UK trade body Oil and Gas UK (OGUK) has published figures showing North Sea offshore installations have cut staff numbers by 40% since the start of the Covid-19 coronavirus outbreak.
It showed 7,000 workers are currently operating North Sea installations; in an average week, the number would be approximately 11,500.
In a briefing last week, OGUK said companies were bringing staff down to minimal levels to negate coronavirus risks. Health and safety director Trevor Stapleton emphasised the importance of also reducing the number of workers on each helicopter flight.
He said current safety measures involve temperature screenings and passengers filling in a questionnaire on their recent health before take-off. Offshore, platforms are staggering working hours to stop employees all using the canteen at the same time.
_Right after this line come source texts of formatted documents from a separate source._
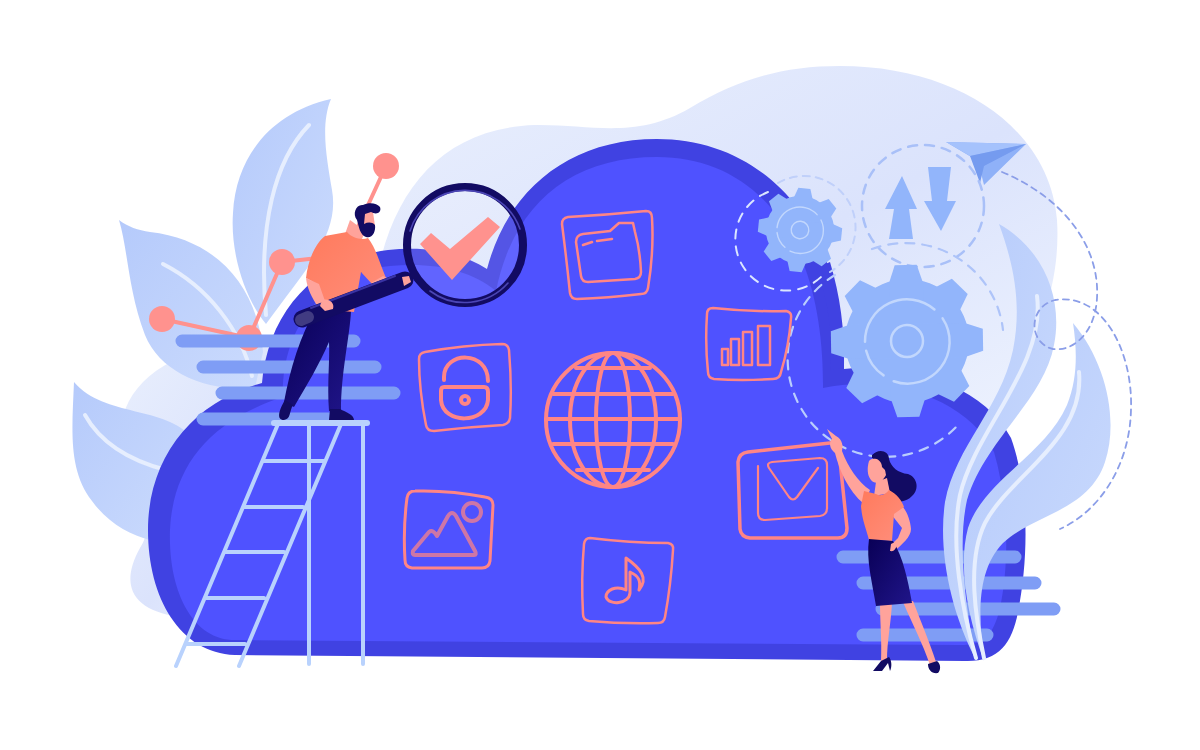
<!DOCTYPE html>
<html lang="en">
<head>
<meta charset="utf-8">
<title>Cloud data illustration</title>
<style>
:root{--paper:#fff;--cloud:#4f52ff;--cloud-edge:#4042e2;--leaf:#bdd0fb;--vein:#e6eefe;--bar:#7f9df5;--gear:#92b5fb;--ladder:#b9d2fd;--coral:#ff8585;--pink:#ff928e;--skin:#ffa39b;--navy:#120b63;--dash:#8b9ee8}
html,body{margin:0;width:1200px;height:750px;overflow:hidden;background:var(--paper)}
svg{display:block}
.leaf{fill:url(#leafFill)}
.vein{fill:none;stroke:var(--vein);stroke-width:4;stroke-linecap:round}
.line{fill:none;stroke-linecap:round;stroke-linejoin:round}
.icon{fill:none;stroke:var(--coral);stroke-width:2.5;stroke-linecap:round;stroke-linejoin:round}
.bold{stroke-width:4}
.bars{fill:none;stroke:var(--bar);stroke-width:13;stroke-linecap:round}
.dashed{fill:none;stroke-linecap:round}
.ladder{fill:none;stroke:var(--ladder);stroke-width:4;stroke-linecap:round}
.skin{fill:var(--skin)}
.navy{fill:var(--navy)}
.shirt{fill:url(#shirtFill)}
</style>
</head>
<body>
<svg width="1200" height="750" viewBox="0 0 1200 750" role="img" aria-label="Two people working with files and services in a large cloud">
<defs>
  <linearGradient id="blobFill" x1="0" y1="0" x2="1" y2="1"><stop offset="0" stop-color="#e9effd"/><stop offset=".55" stop-color="#dbe3fc"/><stop offset="1" stop-color="#eef3fe"/></linearGradient>
  <linearGradient id="leafFill" x1="0" y1="0" x2="1" y2="1"><stop offset="0" stop-color="#b5cafb"/><stop offset="1" stop-color="#cbdbfd"/></linearGradient>
  <linearGradient id="shirtFill" x1="0" y1="0" x2="1" y2="1"><stop offset="0" stop-color="#ff7a5c"/><stop offset="1" stop-color="#ff8f7d"/></linearGradient>
  <linearGradient id="navyFill" x1="0" y1="0" x2="1" y2="1"><stop offset="0" stop-color="#090056"/><stop offset="1" stop-color="#20158a"/></linearGradient>
  <clipPath id="cloudClip"><use href="#cloudShape"/></clipPath>
  <path id="cloudShape" d="M235 655C180 653 148 598 148 530C148 458 192 402 262 383C268 315 312 260 388 250C427 246 460 252 487 269C508 189 570 139 657 139C762 139 845 222 844 369C905 362 983 384 1011 438C1029 488 1029 556 1018 612C1012 644 998 662 965 661Z"/>
  <g id="gear">
    <circle r="62"/>
    <path id="toothPair" d="M-17-58L-11-76H11L17-58V58L11 76H-11L-17 58Z"/>
    <use href="#toothPair" transform="rotate(45)"/>
    <use href="#toothPair" transform="rotate(90)"/>
    <use href="#toothPair" transform="rotate(135)"/>
    <g class="line" stroke="#c2d7fd" stroke-width="2.5">
      <circle r="16"/>
      <path d="M-42 0A42 42 0 0 1 28-31M36-22A42 42 0 0 1-14 40M-24 34A42 42 0 0 1-41 9"/>
    </g>
  </g>
</defs>

<g id="backdrop" fill="url(#blobFill)">
  <path d="M380 262C400 180 450 128 535 125C590 124 635 140 690 108C740 78 785 66 840 66C960 66 1050 130 1057 220C1062 300 1025 370 980 430L400 430Z"/>
  <path d="M215 345C140 365 112 405 122 460C130 510 158 520 140 548C122 580 126 610 180 617L300 560V350Z"/>
</g>

<g id="left-leaves">
  <path class="leaf" d="M331 99C272 112 236 156 233 213C230 255 246 300 266 324C305 270 340 235 332 190C327 160 320 125 331 99Z"/>
  <path class="vein" d="M309 125C275 160 258 225 266 315"/>
  <path class="leaf" d="M119 220C128 250 128 290 145 335C160 372 205 392 255 388L263 352C258 290 220 240 150 232C138 230 128 227 119 220Z"/>
  <path class="vein" d="M163 264C208 287 241 330 252 376"/>
  <path class="leaf" d="M74 382C72 430 68 470 92 501C108 523 130 535 150 540C155 500 168 470 192 438C165 405 105 418 74 382Z"/>
  <path class="vein" d="M85 415C100 442 128 460 166 470"/>
</g>

<g id="cloud">
  <use href="#cloudShape" fill="var(--cloud-edge)"/>
  <path clip-path="url(#cloudClip)" fill="var(--cloud)" d="M235 640C192 640 168 590 170 530C173 464 212 420 283 397C281 330 322 274 390 266C435 262 470 270 496 291C514 202 573 157 657 157C752 157 824 232 823 388C895 373 969 402 994 452C1008 500 1010 560 1000 608C993 636 984 645 960 645Z"/>
  <path d="M844 369C838 368 832 370 830 371C834 335 826 290 816 268L830 262C840 295 845 330 844 369Z" fill="var(--cloud-edge)"/>
</g>

<g id="trend-line">
  <path class="line" d="M162 319L249 338L282 262L345 255L386 166" stroke="var(--pink)" stroke-width="4"/>
  <g fill="var(--pink)"><circle cx="162" cy="319" r="13"/><circle cx="249" cy="338" r="13"/><circle cx="282" cy="262" r="13"/><circle cx="386" cy="166" r="13"/></g>
</g>

<path id="left-bars" class="bars" d="M182 341H354M203 367H375M222 393H394M203 419H345"/>
<path id="right-bars" class="bars" d="M843 557H1015M863 583H1035M882 609H1054M863 635H987"/>

<g id="right-leaves">
  <path class="leaf" d="M999 224C1045 250 1063 300 1054 345C1044 400 985 440 967 500C957 545 966 610 976 660C950 610 938 550 945 502C956 445 1000 410 1013 350C1022 305 1014 265 999 224Z"/>
  <path class="leaf" d="M1073 323C1106 362 1119 420 1105 462C1089 511 1034 514 1003 543C975 572 979 620 984 661C967 615 958 565 968 528C984 480 1045 455 1067 405C1078 378 1077 350 1073 323Z"/>
  <path class="vein" d="M1037 296C1046 365 975 430 960 495C950 545 962 610 976 658M1079 372C1085 440 1010 475 985 523C966 562 976 620 984 658"/>
</g>

<g id="flight-path" class="dashed" stroke="var(--dash)" stroke-width="1.8" stroke-dasharray="6 5">
  <path d="M1002 172C1062 197 1100 245 1097 298C1095 335 1071 352 1053 349C1028 343 1028 307 1055 300C1103 292 1133 352 1131 409C1130 465 1100 511 1060 529"/>
</g>
<g id="paper-plane">
  <path d="M946 142L1026 144L984 185L978 161Z" fill="#8fb1f8"/>
  <path d="M946 142L1026 144L970 156Z" fill="#a5c2fc"/>
  <path d="M970 156L1026 144L984 166L980 183Z" fill="#759bef"/>
</g>

<g id="transfer">
  <circle class="dashed" cx="923" cy="206" r="61" stroke="#a9c0f8" stroke-width="2.5" stroke-dasharray="9 8"/>
  <path d="M902 176L917 209H909L913 239H889L894 209H885Z" fill="var(--gear)"/>
  <path d="M928 167H951L947 201H956L941 231L924 201H932Z" fill="var(--gear)"/>
</g>
<g id="gears" fill="var(--gear)">
  <path class="dashed" d="M768 192A51 51 0 1 0 821 277" stroke="#dbe6ff" stroke-width="2" stroke-dasharray="9 8"/>
  <path class="dashed" d="M778 183A51 51 0 0 1 830 272" stroke="#c0d0fa" stroke-width="2" stroke-dasharray="7 6"/>
  <use href="#gear" transform="translate(800 230) rotate(6) scale(.55)"/>
  <path class="dashed" d="M835 275A98 98 0 1 0 958 425" stroke="#b9cdfd" stroke-width="2.2" stroke-dasharray="9 8"/>
  <path class="dashed" d="M872 249A98 98 0 0 1 1003 330" stroke="#aec4f9" stroke-width="2.2" stroke-dasharray="9 8"/>
  <use href="#gear" transform="translate(907 341) rotate(-1)"/>
</g>

<g id="service-icons" class="icon">
  <g id="folder">
    <path d="M568 217Q606 215 646 211Q652 211 652 218Q654 252 648 288Q647 294 641 294Q608 298 577 299Q571 299 570 293Q566 255 562 224Q562 218 568 217Z"/>
    <path d="M583 234L610 231L619 223H633L635 232Q640 250 641 272Q641 278 635 279L588 282Q582 282 581 276L576 242Q576 235 583 234ZM583 245L592 242M597 241L612 239"/>
  </g>
  <g id="signal">
    <path d="M713 308Q750 312 786 311Q792 312 791 318Q789 346 781 372Q780 379 773 379Q742 381 714 379Q708 378 708 372Q705 344 707 314Q707 308 713 308Z"/>
    <path d="M722 349H728V365H722ZM731 339H739V365H731ZM743 332H752V365H743ZM758 326H770V365H758Z"/>
  </g>
  <g id="lock">
    <path d="M425 352Q464 345 502 344Q508 344 509 350Q512 386 510 418Q509 424 503 425Q468 427 434 431Q427 431 426 425Q419 390 419 359Q419 353 425 352Z"/>
    <path class="bold" d="M444 380V377C444 351 488 350 488 381M444 387H484Q488 387 488 392V400C486 424 443 425 441 400V391Q441 387 444 387Z"/>
    <circle class="bold" cx="465" cy="400" r="4"/>
  </g>
  <g id="globe" class="bold">
    <circle cx="613" cy="420" r="67"/>
    <ellipse cx="613" cy="420" rx="43" ry="67"/>
    <ellipse cx="613" cy="420" rx="17" ry="67"/>
    <path d="M546 419H680M553 394H673M553 444H673M576 368H650M577 470H649"/>
  </g>
  <g id="image">
    <path stroke-width="3" d="M415 491Q450 490 485 497Q493 498 493 505L490 561Q489 568 482 568H412Q405 567 405 560Q403 528 407 498Q408 491 415 491Z"/>
    <g class="bold" opacity=".72"><path d="M415 555H474Q477 555 475 551L456 516Q452 510 448 516L437 536Q433 529 429 532L413 551Q412 555 415 555Z"/><circle cx="472" cy="512" r="9"/></g>
  </g>
  <g id="music">
    <path d="M590 538Q630 543 668 543Q674 544 673 550Q671 584 665 617Q664 623 658 623Q622 624 589 621Q583 620 583 614Q581 578 584 544Q585 538 590 538Z"/>
    <path stroke-width="3" d="M626 558V590C616 585 606 590 606 597C609 606 629 604 630 593V572C639 576 641 581 639 590C649 578 640 568 626 558Z"/>
  </g>
  <g id="mail">
    <path stroke-width="3.5" d="M748 452L830 443Q838 442 839 451L847 528Q847 538 838 538H750Q741 537 740 529L738 462Q739 453 748 452Z"/>
    <path stroke-width="2.2" d="M758 466V513Q758 520 765 520L820 516Q827 515 827 508V465Q827 458 820 458L772 462Q766 463 769 468L789 497Q793 502 797 497L818 468"/>
  </g>
</g>

<g id="ladder" class="ladder">
  <path d="M309 424V664M363 424V664M278 424L176 666M341 424L239 666M264 461H324M245 507H303M225 552H284M206 598H264M186 644H245"/>
  <path d="M274 423H367" stroke-width="6"/>
</g>

<g id="man">
  <path fill="url(#navyFill)" d="M317 307L351 311C350 335 341 372 341 411H329C327 383 330 360 329 342C319 365 307 385 294 407L284 402C290 370 300 335 317 307Z"/>
  <path class="navy" d="M285 400L293 405C289 412 291 419 284 420C276 420 279 410 285 400ZM330 409H340C346 412 354 415 354 420H329Z"/>
  <path class="skin" d="M350 220L365 231L361 242C354 244 345 239 345 234Z"/>
  <path class="shirt" d="M325 236L347 232C353 239 362 240 368 238C376 248 380 264 386 278L372 284L361 272L354 312L316 309C320 300 321 294 317 284L306 278C308 260 315 244 325 236Z"/>
  <path class="skin" d="M306 278L319 284L325 301L333 303L329 310L318 307C312 298 307 288 306 278ZM371 283L383 276L391 280L405 276L410 280L402 288L384 289Z"/>
  <path class="skin" d="M357 211L373 212L375 226C373 235 367 236 360 229Z"/>
  <path class="navy" d="M357 220C352 214 356 204 363 205C369 202 377 203 380 207C382 213 376 215 371 212L365 214L364 224C368 222 372 222 375 225C376 232 372 239 366 237C360 235 359 227 357 220Z"/>
  <path class="line" d="M302 319L405 280" stroke="var(--navy)" stroke-width="17"/>
  <path class="line" d="M301 320L308 317" stroke="#fff" stroke-width="12" opacity=".2"/>
  <path class="line" d="M311 308L395 276" stroke="#3a33a4" stroke-width="2"/>
  <path class="skin" d="M322 300C329 298 335 303 333 309L325 311L320 306ZM402 277L409 276L411 282L404 286Z"/>
</g>
<g id="magnifier">
  <circle cx="465" cy="245" r="55" fill="#fff" opacity=".1"/>
  <path d="M420 244L431 233L450 249L488 217L500 227L452 280Z" fill="var(--pink)"/>
  <circle cx="465" cy="245" r="58" fill="none" stroke="var(--navy)" stroke-width="8"/>
  <path class="line" d="M410 231A58 58 0 0 1 520 229M508 283A58 58 0 0 1 430 291" stroke="#4b45b5" stroke-width="1.6"/>
</g>

<g id="woman">
  <path class="navy" d="M872 456C877 448 889 450 889 459C891 467 898 473 908 474C917 477 920 489 912 496C906 503 896 500 893 506C884 501 888 489 883 480Z"/>
  <path class="skin" d="M827 429L836 436C843 440 843 446 842 451C848 467 858 482 870 490L864 504C848 491 839 469 835 453C829 448 829 442 832 439Z"/>
  <path class="skin" d="M876 482L887 478L890 493L874 496Z"/>
  <path class="skin" d="M869 461C873 457 881 458 884 464L886 475C882 483 875 485 871 480C867 475 867 468 869 461Z"/>
  <path class="navy" d="M872 455C881 447 891 459 886 471L882 467C882 462 878 458 872 458Z"/>
  <path class="skin" d="M894 500C903 503 910 516 911 529C911 537 902 544 895 551L890 546L898 538L902 528L891 514Z"/>
  <path class="shirt" d="M864 491L876 494C881 497 886 494 889 490C897 494 902 501 904 507L894 514L892 541L869 540C866 528 862 520 861 506Z"/>
  <path class="skin" d="M880 603H892C891 623 887 642 887 660L881 661C882 640 880 623 880 603ZM903 602L913 601C921 622 930 643 936 662L930 665C923 644 912 623 903 602Z"/>
  <path fill="url(#navyFill)" d="M869 539L893 541C903 557 908 580 912 603L876 606C872 581 866 560 869 539Z"/>
  <path class="skin" d="M899 540C896 548 895 552 890 551L891 544Z"/>
  <path class="navy" d="M889 657C892 661 892 667 890 671L888 663L882 671L873 671L881 661ZM928 664L937 661C941 664 941 670 938 673C932 674 928 670 928 664Z"/>
</g>
</svg>
</body>
</html>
Encouraging crew reductions, Stapleton said there may be fewer catering staff members due to there being fewer mouths to feed. However, he said: “In terms of minimum manning, do not pick on the cleaning staff, as cleaning remains a top priority.”
The trade body has also advised making all cabins single-occupancy. Several operators, including Shell and Sinopec, have made changes to enable this.
He added he was aware of the difficulties and risks to workers reaching their homes after returning. He said OGUK was forming a logistics network to deal with this, but couldn’t make promises.
Stapleton said: “To the workforce, if you’ve got any concerns make sure that you raise them, and we’ll do out damnedest to make sure that they’re addressed.”
Staff “dumped” during coronavirus
Responding to the employment report, offshore workers’ union RMT general secretary Mick Cash said: “Oil and gas companies are unilaterally sending staff home with no regard to their future income, work or health.
“Employers have failed to engage with offshore trade unions over standardising the industry’s response to coronavirus, even when there have been cases diagnosed on North Sea platforms, yet the UK Government stands by and watches thousands of skilled energy workers being dumped without any comment whatsoever.”
Last week, analysts warned the current reduction in staff numbers could persist into 2021.